3 July, 2024

Hajj in the heat: from sacred journey to survival test

Extreme heat and humidity led to the tragic deaths of over 1,300 Hajj pilgrims this year. For the Hajj to remain physically possible during summer months, the Saudi government needs to adopt effective adaptation measures and play its part in the global move away from fossil fuels.

The Hajj pilgrimage to Mecca in Saudi Arabia is a lifelong aspiration for every Muslim. In developing countries like Pakistan, where I come from, this dream often requires immense financial sacrifice. Many forgo significant life milestones like buying a house to save enough money for this spiritual journey, which is one of the Five Pillars of Islam.

Yet despite these sacrifices, upon reaching Mecca, devoted, low-income pilgrims face harsh conditions. They are forced to stay in cheap, low quality accommodation far from the holy mosque. They stay in tents during the mandatory five days of the Hajj, with access to only basic cooling like fans or air coolers, unlike wealthier pilgrims who can afford air-conditioned tents.

The strenuous rituals of the Hajj undertaken during 50°C daytime temperatures followed by hot nights poses a severe risk of death. For the Hajj to remain physically possible during summer months, the Saudi government not only needs effective adaptation measures, it must play its part in the global move away from fossil fuels.

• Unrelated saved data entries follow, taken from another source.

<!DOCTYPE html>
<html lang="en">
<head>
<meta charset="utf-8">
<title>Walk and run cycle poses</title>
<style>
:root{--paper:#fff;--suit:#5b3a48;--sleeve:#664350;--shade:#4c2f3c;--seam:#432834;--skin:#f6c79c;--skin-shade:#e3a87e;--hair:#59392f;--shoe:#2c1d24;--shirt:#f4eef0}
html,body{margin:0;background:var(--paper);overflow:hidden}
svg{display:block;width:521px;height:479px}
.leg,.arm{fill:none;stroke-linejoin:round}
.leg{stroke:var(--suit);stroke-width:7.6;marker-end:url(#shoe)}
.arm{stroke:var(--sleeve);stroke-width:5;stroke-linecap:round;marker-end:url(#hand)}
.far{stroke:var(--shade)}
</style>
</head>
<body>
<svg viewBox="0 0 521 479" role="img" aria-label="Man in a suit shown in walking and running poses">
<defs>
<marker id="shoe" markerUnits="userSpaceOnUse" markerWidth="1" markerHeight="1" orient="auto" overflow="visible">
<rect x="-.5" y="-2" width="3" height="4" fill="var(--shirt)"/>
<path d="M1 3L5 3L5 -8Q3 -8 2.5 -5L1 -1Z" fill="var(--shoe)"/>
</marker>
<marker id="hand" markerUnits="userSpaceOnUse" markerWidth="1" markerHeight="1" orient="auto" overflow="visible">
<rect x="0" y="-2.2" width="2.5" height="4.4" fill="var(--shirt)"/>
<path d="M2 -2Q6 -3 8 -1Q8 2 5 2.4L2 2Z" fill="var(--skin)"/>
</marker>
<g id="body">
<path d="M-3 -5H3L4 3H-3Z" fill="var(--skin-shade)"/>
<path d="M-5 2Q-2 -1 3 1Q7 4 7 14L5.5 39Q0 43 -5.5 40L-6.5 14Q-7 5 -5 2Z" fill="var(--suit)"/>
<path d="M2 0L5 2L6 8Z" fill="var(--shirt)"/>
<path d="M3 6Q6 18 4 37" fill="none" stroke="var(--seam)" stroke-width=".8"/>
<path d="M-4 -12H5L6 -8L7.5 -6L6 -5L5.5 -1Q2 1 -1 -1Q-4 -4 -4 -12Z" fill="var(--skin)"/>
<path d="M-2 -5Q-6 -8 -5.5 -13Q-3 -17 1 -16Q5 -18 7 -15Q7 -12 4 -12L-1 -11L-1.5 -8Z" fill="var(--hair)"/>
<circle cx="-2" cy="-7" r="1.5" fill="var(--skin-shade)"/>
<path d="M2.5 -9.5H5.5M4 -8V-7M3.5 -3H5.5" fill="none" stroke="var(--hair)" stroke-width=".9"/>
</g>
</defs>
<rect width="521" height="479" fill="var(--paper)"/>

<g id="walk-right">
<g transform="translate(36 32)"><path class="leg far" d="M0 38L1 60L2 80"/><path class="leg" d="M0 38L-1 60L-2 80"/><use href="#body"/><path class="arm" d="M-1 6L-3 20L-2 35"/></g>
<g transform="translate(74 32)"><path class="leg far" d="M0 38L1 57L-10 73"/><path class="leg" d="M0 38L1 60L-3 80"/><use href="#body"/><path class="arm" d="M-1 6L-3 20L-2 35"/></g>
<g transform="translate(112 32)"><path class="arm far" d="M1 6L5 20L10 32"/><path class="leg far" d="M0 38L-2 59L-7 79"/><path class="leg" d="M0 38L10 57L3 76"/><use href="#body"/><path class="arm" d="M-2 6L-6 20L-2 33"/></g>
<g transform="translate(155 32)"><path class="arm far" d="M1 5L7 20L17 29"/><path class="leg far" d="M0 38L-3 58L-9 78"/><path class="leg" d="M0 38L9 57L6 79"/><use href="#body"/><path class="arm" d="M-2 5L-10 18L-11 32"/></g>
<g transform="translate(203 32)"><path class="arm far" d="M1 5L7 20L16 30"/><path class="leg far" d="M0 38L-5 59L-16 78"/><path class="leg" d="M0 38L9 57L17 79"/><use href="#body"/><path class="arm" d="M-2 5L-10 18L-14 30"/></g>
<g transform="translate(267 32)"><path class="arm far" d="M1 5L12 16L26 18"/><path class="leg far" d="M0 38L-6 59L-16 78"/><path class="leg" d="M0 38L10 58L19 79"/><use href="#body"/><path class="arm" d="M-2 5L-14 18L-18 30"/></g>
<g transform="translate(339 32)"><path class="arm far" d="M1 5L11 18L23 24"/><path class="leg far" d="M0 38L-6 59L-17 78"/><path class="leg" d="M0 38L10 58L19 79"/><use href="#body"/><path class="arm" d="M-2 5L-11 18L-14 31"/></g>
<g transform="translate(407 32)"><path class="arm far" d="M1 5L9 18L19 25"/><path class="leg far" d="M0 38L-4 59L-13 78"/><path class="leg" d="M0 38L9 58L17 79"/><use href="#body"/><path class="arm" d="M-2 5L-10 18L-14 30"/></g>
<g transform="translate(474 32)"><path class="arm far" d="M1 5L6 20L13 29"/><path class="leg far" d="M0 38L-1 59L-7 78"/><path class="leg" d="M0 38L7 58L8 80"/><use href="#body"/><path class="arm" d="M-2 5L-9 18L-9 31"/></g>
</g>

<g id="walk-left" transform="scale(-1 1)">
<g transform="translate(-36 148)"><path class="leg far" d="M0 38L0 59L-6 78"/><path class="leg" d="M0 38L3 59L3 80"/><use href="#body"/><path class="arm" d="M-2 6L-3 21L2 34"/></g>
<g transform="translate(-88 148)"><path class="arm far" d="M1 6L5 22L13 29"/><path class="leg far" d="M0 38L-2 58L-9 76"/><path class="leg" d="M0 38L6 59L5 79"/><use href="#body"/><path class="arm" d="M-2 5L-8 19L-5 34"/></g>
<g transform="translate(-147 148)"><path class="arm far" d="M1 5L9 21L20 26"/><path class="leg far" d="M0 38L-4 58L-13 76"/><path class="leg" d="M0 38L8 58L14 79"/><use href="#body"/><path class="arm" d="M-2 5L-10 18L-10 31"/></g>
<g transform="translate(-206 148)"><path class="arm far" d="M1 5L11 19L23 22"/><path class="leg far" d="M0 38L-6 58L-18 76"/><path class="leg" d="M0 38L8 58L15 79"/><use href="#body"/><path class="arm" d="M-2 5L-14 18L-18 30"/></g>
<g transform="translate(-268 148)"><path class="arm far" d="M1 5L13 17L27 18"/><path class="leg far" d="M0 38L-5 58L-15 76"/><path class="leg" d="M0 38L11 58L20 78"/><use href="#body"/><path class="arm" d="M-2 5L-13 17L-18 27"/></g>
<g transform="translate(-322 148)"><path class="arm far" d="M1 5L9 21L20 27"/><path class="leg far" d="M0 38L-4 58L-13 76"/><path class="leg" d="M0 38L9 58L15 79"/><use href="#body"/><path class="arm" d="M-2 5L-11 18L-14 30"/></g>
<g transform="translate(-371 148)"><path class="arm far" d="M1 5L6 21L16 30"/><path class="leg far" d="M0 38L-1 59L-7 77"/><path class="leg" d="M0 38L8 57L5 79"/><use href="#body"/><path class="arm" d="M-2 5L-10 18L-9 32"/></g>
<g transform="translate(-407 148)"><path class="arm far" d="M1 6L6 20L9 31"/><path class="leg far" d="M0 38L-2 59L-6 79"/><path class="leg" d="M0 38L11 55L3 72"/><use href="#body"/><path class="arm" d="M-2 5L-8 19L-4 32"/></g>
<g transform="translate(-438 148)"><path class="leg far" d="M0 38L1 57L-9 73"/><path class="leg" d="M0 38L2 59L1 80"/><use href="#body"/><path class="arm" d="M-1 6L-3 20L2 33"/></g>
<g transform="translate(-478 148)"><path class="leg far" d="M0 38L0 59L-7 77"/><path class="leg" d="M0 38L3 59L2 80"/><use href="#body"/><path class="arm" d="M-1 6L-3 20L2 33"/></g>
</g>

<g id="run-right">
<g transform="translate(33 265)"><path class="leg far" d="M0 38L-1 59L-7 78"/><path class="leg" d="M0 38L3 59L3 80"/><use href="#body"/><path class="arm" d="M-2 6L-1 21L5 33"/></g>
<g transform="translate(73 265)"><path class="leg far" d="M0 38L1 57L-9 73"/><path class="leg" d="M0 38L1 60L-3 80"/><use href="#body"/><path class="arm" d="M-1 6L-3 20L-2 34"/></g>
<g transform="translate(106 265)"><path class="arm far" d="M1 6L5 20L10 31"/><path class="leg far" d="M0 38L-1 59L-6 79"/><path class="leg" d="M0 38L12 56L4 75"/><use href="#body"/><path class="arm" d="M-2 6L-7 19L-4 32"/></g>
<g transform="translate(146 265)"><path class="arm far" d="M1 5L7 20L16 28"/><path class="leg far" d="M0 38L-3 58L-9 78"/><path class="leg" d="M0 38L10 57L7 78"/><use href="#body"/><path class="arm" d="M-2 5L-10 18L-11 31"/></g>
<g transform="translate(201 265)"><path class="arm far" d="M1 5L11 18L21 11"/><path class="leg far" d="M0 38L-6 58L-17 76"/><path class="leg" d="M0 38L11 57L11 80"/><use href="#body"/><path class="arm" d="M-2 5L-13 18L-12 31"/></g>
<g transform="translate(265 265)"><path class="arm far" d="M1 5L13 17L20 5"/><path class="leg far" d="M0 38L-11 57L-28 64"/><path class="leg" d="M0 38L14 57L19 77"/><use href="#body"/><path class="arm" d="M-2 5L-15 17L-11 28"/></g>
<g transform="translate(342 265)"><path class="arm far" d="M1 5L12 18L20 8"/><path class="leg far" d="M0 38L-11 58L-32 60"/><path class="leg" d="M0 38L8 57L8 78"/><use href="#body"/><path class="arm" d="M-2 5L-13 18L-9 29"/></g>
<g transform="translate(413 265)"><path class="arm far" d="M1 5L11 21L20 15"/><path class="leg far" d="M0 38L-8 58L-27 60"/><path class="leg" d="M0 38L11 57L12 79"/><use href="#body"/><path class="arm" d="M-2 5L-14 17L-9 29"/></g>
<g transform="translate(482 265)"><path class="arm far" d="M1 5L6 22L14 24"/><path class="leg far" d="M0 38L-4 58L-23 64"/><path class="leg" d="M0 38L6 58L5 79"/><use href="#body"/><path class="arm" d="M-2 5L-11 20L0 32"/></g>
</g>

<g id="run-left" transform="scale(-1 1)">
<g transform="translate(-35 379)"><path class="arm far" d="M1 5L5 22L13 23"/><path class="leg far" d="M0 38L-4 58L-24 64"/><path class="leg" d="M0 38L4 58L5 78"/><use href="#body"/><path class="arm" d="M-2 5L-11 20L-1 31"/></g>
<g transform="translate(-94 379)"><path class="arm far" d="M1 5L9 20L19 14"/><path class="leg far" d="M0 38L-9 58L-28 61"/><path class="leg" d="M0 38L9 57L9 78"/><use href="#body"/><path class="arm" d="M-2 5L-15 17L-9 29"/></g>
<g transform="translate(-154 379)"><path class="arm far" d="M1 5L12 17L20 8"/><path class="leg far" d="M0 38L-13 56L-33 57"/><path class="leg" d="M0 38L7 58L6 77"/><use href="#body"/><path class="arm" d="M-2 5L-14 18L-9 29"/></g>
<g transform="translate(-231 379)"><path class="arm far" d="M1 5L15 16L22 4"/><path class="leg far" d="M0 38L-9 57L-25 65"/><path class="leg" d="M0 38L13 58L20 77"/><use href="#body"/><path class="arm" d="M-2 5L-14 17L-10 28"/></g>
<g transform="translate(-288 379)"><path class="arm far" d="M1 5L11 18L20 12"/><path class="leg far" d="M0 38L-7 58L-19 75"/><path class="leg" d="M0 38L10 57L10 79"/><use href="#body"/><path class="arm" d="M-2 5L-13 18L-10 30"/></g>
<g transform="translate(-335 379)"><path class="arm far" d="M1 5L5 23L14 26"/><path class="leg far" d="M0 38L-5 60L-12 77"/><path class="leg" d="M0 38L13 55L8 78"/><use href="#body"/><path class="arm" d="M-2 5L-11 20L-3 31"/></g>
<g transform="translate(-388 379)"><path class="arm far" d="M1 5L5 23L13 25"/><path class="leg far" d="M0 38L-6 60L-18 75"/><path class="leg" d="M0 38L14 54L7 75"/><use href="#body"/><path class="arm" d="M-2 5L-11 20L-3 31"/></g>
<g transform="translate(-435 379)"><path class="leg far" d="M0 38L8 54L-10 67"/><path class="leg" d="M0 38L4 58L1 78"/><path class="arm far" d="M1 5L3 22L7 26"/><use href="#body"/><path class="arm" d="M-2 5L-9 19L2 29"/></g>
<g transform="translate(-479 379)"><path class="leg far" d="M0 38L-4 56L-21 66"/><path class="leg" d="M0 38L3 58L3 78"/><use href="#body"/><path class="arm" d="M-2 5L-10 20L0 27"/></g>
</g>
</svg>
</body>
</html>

The challenge of extreme heat is compounded by the demographics of the pilgrims – nearly half are 56 years’ of age or older, and a significant number have preexisting health conditions. The physical demands of the Hajj, under these extreme conditions, transform what should be a spiritual pinnacle into a dangerous ordeal.

This year, 1.8 million pilgrims travelled to Mecca, 1.6 million of them from across the world. Tragically, over 1,300 of them died from extreme heat stress as they performed the required series of rituals under the blazing sun amid extreme heat and humidity, followed by a night under open skies.

Heat stress occurs when heat and humidity combine, as this interferes with our ability to cool ourselves by sweating. The temperature at the Grand Mosque in Mecca reached 51.8˚C last week, around 5°C hotter than forecast, while relative humidity was 25%. Such conditions put even the lives of young, healthy individuals at risk if exposed for three hours or more.

Our 2021 study on the potential risk of dangerous heat stress during the pilgrimage to Mecca finds that if the world limits global warming to 1.5°C, this would halve the number of heat-related deaths during the Hajj compared with 2°C of warming.

We also found that five-day periods which exceed extremely dangerous heat stress thresholds are most likely to occur in the month of September. The chance of exceeding this threshold during this month would be four times greater in a world that is 1.5°C warmer than pre-industrial levels, and as much as 13 times more likely should global warming reach 2°C.

But this year's Hajj deaths occurred in June. As global warming continues to drive extreme heat, by the time the Hajj cycle moves around the calendar to the hottest months in 2050, it is very doubtful it will be able to continue in the same way.

The world is currently heading to 2.7°C of warming, and there's little sign of governments rushing to take the necessary action to bring down that projected temperature.

Last year, 240 people died at the Hajj, but this year's numbers were much higher, as were the temperatures. The Saudi hosts had medical teams at the ready, and deployed all kinds of adaptation efforts like water misting systems to reduce the threat. But it was clearly not enough to safeguard the 1300 who lost their lives.

Saudi Arabia is the world's fourth biggest fossil fuel exporter, exporting the very product that is driving these heat extremes. While it makes around $150 billion from the Hajj and Umrah per year, the Saudi Kingdom’s profits from fossil fuel are far higher.

Yet the Saudi government is planning to increase the numbers at the Hajj, aiming for 4.5 million people by 2050. And it's not planning to reduce its fossil fuel business.

This kind of disconnect between a country's fossil interests and climate change is not limited to Saudi Arabia. The US is the second largest fossil fuel exporter, its own citizens suffered under a massive heatwave at the same time.

The Hajj pilgrimage is a profound reminder to every Muslim of equality in the eyes of God. It is a time when wealth, race, culture, and gender are stripped away, leaving only one's righteousness to elevate their status. Yet, the disparity in the safety of pilgrims based on their financial means starkly contradicts this spirit of equality.

The elderly and those with health conditions are most vulnerable to harsh conditions during the Hajj. These individuals must be protected, irrespective of their economic status. To honour the spirit of the Hajj and safeguard the most vulnerable, we must act now to adapt while we bring emissions down in line with the Paris Agreement’s 1.5°C warming limit.